*** Opening Provided information ***

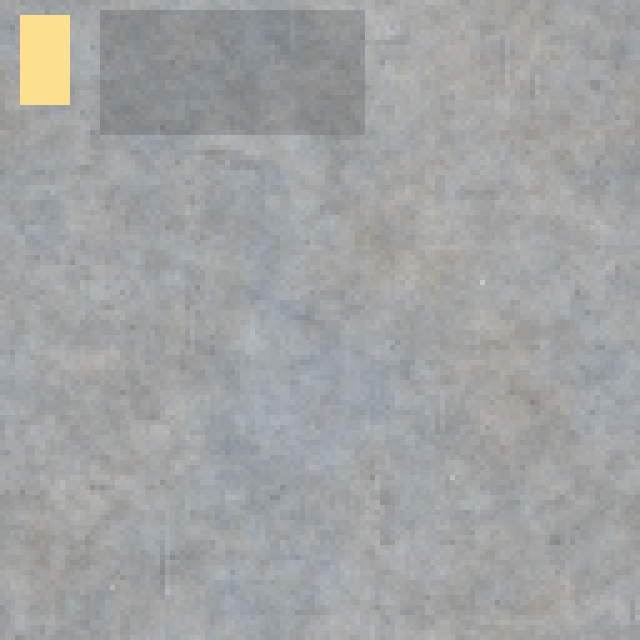
Give the GLSL for this texture, as a Shadertoy shader.

```glsl
// Weathered grey concrete drawn as a grid of small square cells, with a
// darker translucent panel and a plain yellow plate near the upper left.
// Wrapping value noise gives mottling and tint; hashes add grain and flecks.

const float CELLS = 128.0;
const vec3 COOL_GREY = vec3(0.622, 0.648, 0.670);
const vec3 WARM_GREY = vec3(0.654, 0.645, 0.625);
const vec3 PLATE_YELLOW = vec3(0.98, 0.88, 0.56);
const float PANEL_SHADE = 0.86;
const int SCRATCHES = 9;

float hash(vec2 p, float seed) {
    return fract(sin(dot(p, vec2(12.9898, 78.233)) + seed * 37.719) * 43758.5453);
}

// Value noise centred on zero; repeats is the whole lattice size per tile.
float noise(vec2 uv, vec2 repeats, float seed) {
    vec2 p = uv * repeats;
    vec2 i = floor(p);
    vec2 f = fract(p);
    f = f * f * (3.0 - 2.0 * f);
    vec2 a = mod(i, repeats);
    vec2 b = mod(i + 1.0, repeats);
    float low = mix(hash(a, seed), hash(vec2(b.x, a.y), seed), f.x);
    float high = mix(hash(vec2(a.x, b.y), seed), hash(b, seed), f.x);
    return mix(low, high, f.y) - 0.5;
}

// Brightness of the mottling, from broad clouds down to single cells.
float mottling(vec2 uv, vec2 cell) {
    float v = 0.035 * noise(uv, vec2(7.0, 9.0), 1.0);
    v += 0.040 * noise(uv, vec2(17.0, 19.0), 2.0);
    v += 0.055 * noise(uv, vec2(33.0, 37.0), 3.0);
    v += 0.055 * noise(uv, vec2(61.0, 67.0), 4.0);
    v += 0.025 * noise(uv, vec2(64.0, 20.0), 5.0);
    return v + 0.040 * (hash(cell, 6.0) - 0.5);
}

// Rare bright chips, dark pits and small smudged cracks.
float flecks(vec2 uv, vec2 cell) {
    float pick = hash(cell, 11.0);
    float chip = 0.11 * step(0.9988, pick);
    float pit = 0.05 * step(pick, 0.006);
    float crack = 0.05 * smoothstep(0.32, 0.48, noise(uv, vec2(30.0, 46.0), 12.0));
    return chip - pit - crack;
}

// Thin vertical scratches: a light column with a dark one on its left.
float scratches(vec2 cell) {
    float v = 0.0;
    for (int k = 0; k < SCRATCHES; k++) {
        vec2 id = vec2(float(k), 3.0);
        vec2 start = floor(CELLS * vec2(hash(id, 21.0), hash(id, 22.0)));
        float reach = mix(5.0, 15.0, hash(id, 23.0));
        float strength = mix(0.015, 0.075, pow(hash(id, 24.0), 3.0));
        vec2 d = mod(cell - start, CELLS);
        float along = smoothstep(0.0, 2.0, d.y + 1.0) * (1.0 - smoothstep(reach - 3.0, reach, d.y));
        float light = 1.0 - step(0.5, d.x);
        float dark = step(CELLS - 1.5, d.x);
        v += strength * along * (light - 0.8 * dark);
    }
    return v;
}

vec3 concrete(vec2 rawCell) {
    vec2 cell = mod(rawCell, CELLS);
    vec2 uv = (cell + 0.5) / CELLS;
    float tint = 0.5 + 0.75 * noise(uv, vec2(5.0), 31.0);
    tint += 0.55 * noise(uv, vec2(14.0), 32.0);
    tint += 0.55 * noise(uv, vec2(43.0), 33.0);
    vec3 base = mix(COOL_GREY, WARM_GREY, clamp(tint, 0.0, 1.2));
    return base + mottling(uv, cell) + flecks(uv, cell) + scratches(cell);
}

// Square cells whose borders are blended over one screen pixel.
vec3 smoothCells(vec2 p, vec2 pixel) {
    vec2 q = p - 0.5;
    vec2 i = floor(q);
    vec2 w = clamp((fract(q) - 0.5) / pixel + 0.5, 0.0, 1.0);
    vec3 low = mix(concrete(i), concrete(i + vec2(1.0, 0.0)), w.x);
    vec3 high = mix(concrete(i + vec2(0.0, 1.0)), concrete(i + 1.0), w.x);
    return mix(low, high, w.y);
}

// Coverage of an axis-aligned rectangle with edges one pixel soft.
float rectangle(vec2 p, vec2 centre, vec2 halfSize, vec2 pixel) {
    vec2 inside = clamp((halfSize - abs(p - centre)) / pixel + 0.5, 0.0, 1.0);
    return inside.x * inside.y;
}

void mainImage(out vec4 fragColor, in vec2 fragCoord) {
    vec2 p = fragCoord / iResolution.xy * CELLS;
    vec2 pixel = CELLS / iResolution.xy;
    vec3 color = smoothCells(p, pixel);

    // Shaded panel, then the opaque plate
    float panel = rectangle(p, vec2(46.5, 113.5), vec2(26.5, 12.5), pixel);
    color *= mix(1.0, PANEL_SHADE, panel);
    float plate = rectangle(p, vec2(9.0, 116.0), vec2(5.0, 9.0), pixel);
    color = mix(color, PLATE_YELLOW, plate);

    fragColor = vec4(color, 1.0);
}
```
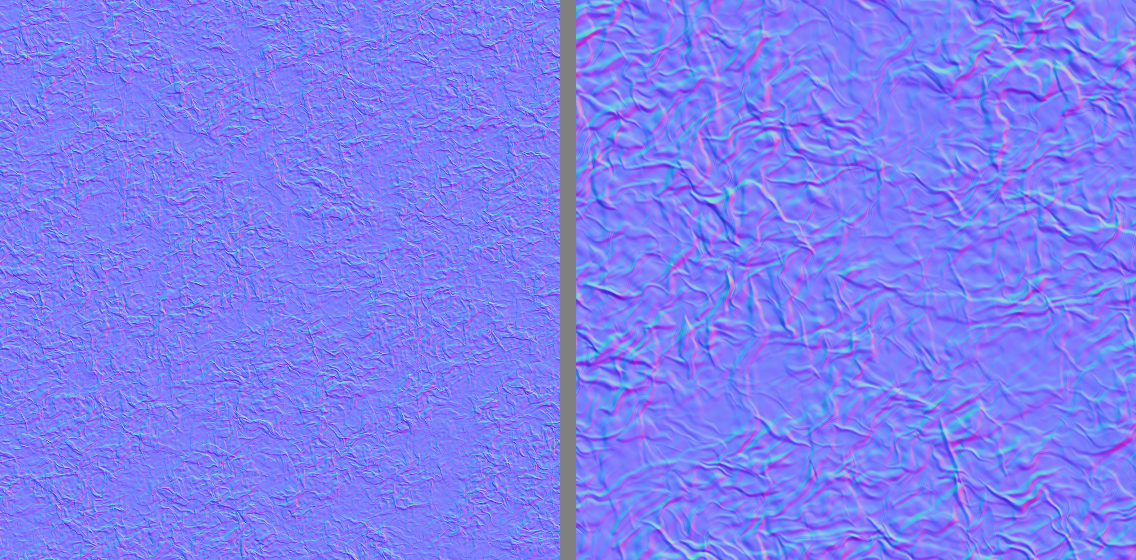
Left: the whole. Right: its middle third, enlarged.
Write a three.js fragment shader that draws this texture map.

```glsl
// Tangent-space normal map of crumpled plaster: overlapping flakes, thin creases and grain.
varying vec2 vUv;

// Flakes: x = cells across the canvas, y = height in canvas units
const vec2 LARGE_FLAKES = vec2(15.0, 0.0013);
const vec2 MEDIUM_FLAKES = vec2(29.0, 0.0014);
const vec2 SMALL_FLAKES = vec2(50.0, 0.0012);
const vec2 TINY_FLAKES = vec2(86.0, 0.0011);
const float EDGE_WIDTH = 0.0032;
const float HALF_LENGTH = 0.92;            // in cells
const vec2 HALF_WIDTH = vec2(0.07, 0.38);  // narrowest and widest, in cells
const float MAIN_ANGLE = 0.62;             // radians
const float ANGLE_SPREAD = 2.6;
const float BEND = 0.6;

// Ragged outlines, grain and calm patches
const vec2 COARSE_WARP = vec2(34.0, 0.015);  // frequency, amount
const vec2 FINE_WARP = vec2(120.0, 0.0058);
const vec2 FIBRE_SCALE = vec2(85.0, 165.0);
const float FIBRE_HEIGHT = 0.00065;
const float GRAIN_SCALE = 190.0;
const float GRAIN_HEIGHT = 0.0010;
const float PATCH_SCALE = 19.0;
const vec2 ROUGHNESS = vec2(0.50, 1.12);
const float SAMPLE_STEP = 0.0008;
const float STRENGTH = 1.0;
const vec3 FLAT_COLOUR = vec3(0.492, 0.495, 0.49);

vec4 hash4(vec2 p) {
  vec4 q = fract(p.xyxy * vec4(0.1031, 0.1030, 0.0973, 0.1099));
  q += dot(q, q.wzxy + 33.33);
  return fract((q.xxyz + q.yzzw) * q.zywx);
}

// Two independent smooth value noises
vec2 noise2(vec2 p) {
  vec2 i = floor(p);
  vec2 f = fract(p);
  f = f * f * f * (f * (f * 6.0 - 15.0) + 10.0);
  vec2 low = mix(hash4(i).xy, hash4(i + vec2(1.0, 0.0)).xy, f.x);
  vec2 high = mix(hash4(i + vec2(0.0, 1.0)).xy, hash4(i + 1.0).xy, f.x);
  return mix(low, high, f.y);
}

vec2 rotate(vec2 p, float angle) {
  float c = cos(angle);
  float s = sin(angle);
  return vec2(c * p.x + s * p.y, c * p.y - s * p.x);
}

// Height of the topmost bent, tilted, leaf-shaped flake
float flakes(vec2 uv, vec2 layer, float seed) {
  vec2 p = uv * layer.x + seed;
  vec2 cell = floor(p);
  float top = 0.0;
  for (int j = -1; j <= 1; j++) {
    for (int i = -1; i <= 1; i++) {
      vec2 id = cell + vec2(float(i), float(j));
      vec4 place = hash4(id);
      vec4 shape = hash4(id + 71.0);
      vec2 d = rotate(p - id - place.xy, MAIN_ANGLE + ANGLE_SPREAD * (place.z - 0.5));
      d.y += BEND * (shape.x - 0.5) * d.x * d.x;
      float along = d.x / HALF_LENGTH;
      float width = mix(HALF_WIDTH.x, HALF_WIDTH.y, shape.y * shape.y);
      float inside = width * (1.0 - along * along) - abs(d.y);
      float tilt = 0.35 * (shape.z - 0.5) * d.y / width;
      float lift = 0.4 + 0.6 * place.w + tilt;
      top = max(top, lift * smoothstep(0.0, EDGE_WIDTH * layer.x, inside));
    }
  }
  return top * layer.y;
}

float surfaceHeight(vec2 uv) {
  vec2 p = uv + COARSE_WARP.y * (noise2(uv * COARSE_WARP.x + 5.0) - 0.5);
  p += FINE_WARP.y * (noise2(rotate(uv, 0.4) * FINE_WARP.x + 150.0) - 0.5);

  float h = flakes(p, LARGE_FLAKES, 11.0);
  h += flakes(p, MEDIUM_FLAKES, 37.0);
  h += flakes(p, SMALL_FLAKES, 83.0);
  h += flakes(p, TINY_FLAKES, 131.0);

  // Fine ridges along the main direction, then rounder grain
  vec2 fibre = noise2(rotate(p, MAIN_ANGLE) * FIBRE_SCALE + 210.0);
  h += FIBRE_HEIGHT * (1.0 - abs(2.0 * fibre.x - 1.0));
  h += GRAIN_HEIGHT * noise2(rotate(uv, 0.9) * GRAIN_SCALE + 320.0).x;

  float patchy = noise2(rotate(uv, 0.7) * PATCH_SCALE + 60.0).x;
  return h * mix(ROUGHNESS.x, ROUGHNESS.y, smoothstep(0.1, 0.55, patchy));
}

void main() {
  vec2 dx = vec2(SAMPLE_STEP, 0.0);
  vec2 dy = dx.yx;
  vec2 slope = vec2(surfaceHeight(vUv + dx) - surfaceHeight(vUv - dx),
                    surfaceHeight(vUv + dy) - surfaceHeight(vUv - dy)) / (2.0 * SAMPLE_STEP);
  vec3 normal = normalize(vec3(-STRENGTH * slope, 1.0));
  gl_FragColor = vec4(FLAT_COLOUR + 0.5 * normal, 1.0);
}
```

*** Closing Provided information ***

- **Work to complete**
Check the data above and report how many lines include the word "flecks", using a bare number.

- **Result for this exercise**
3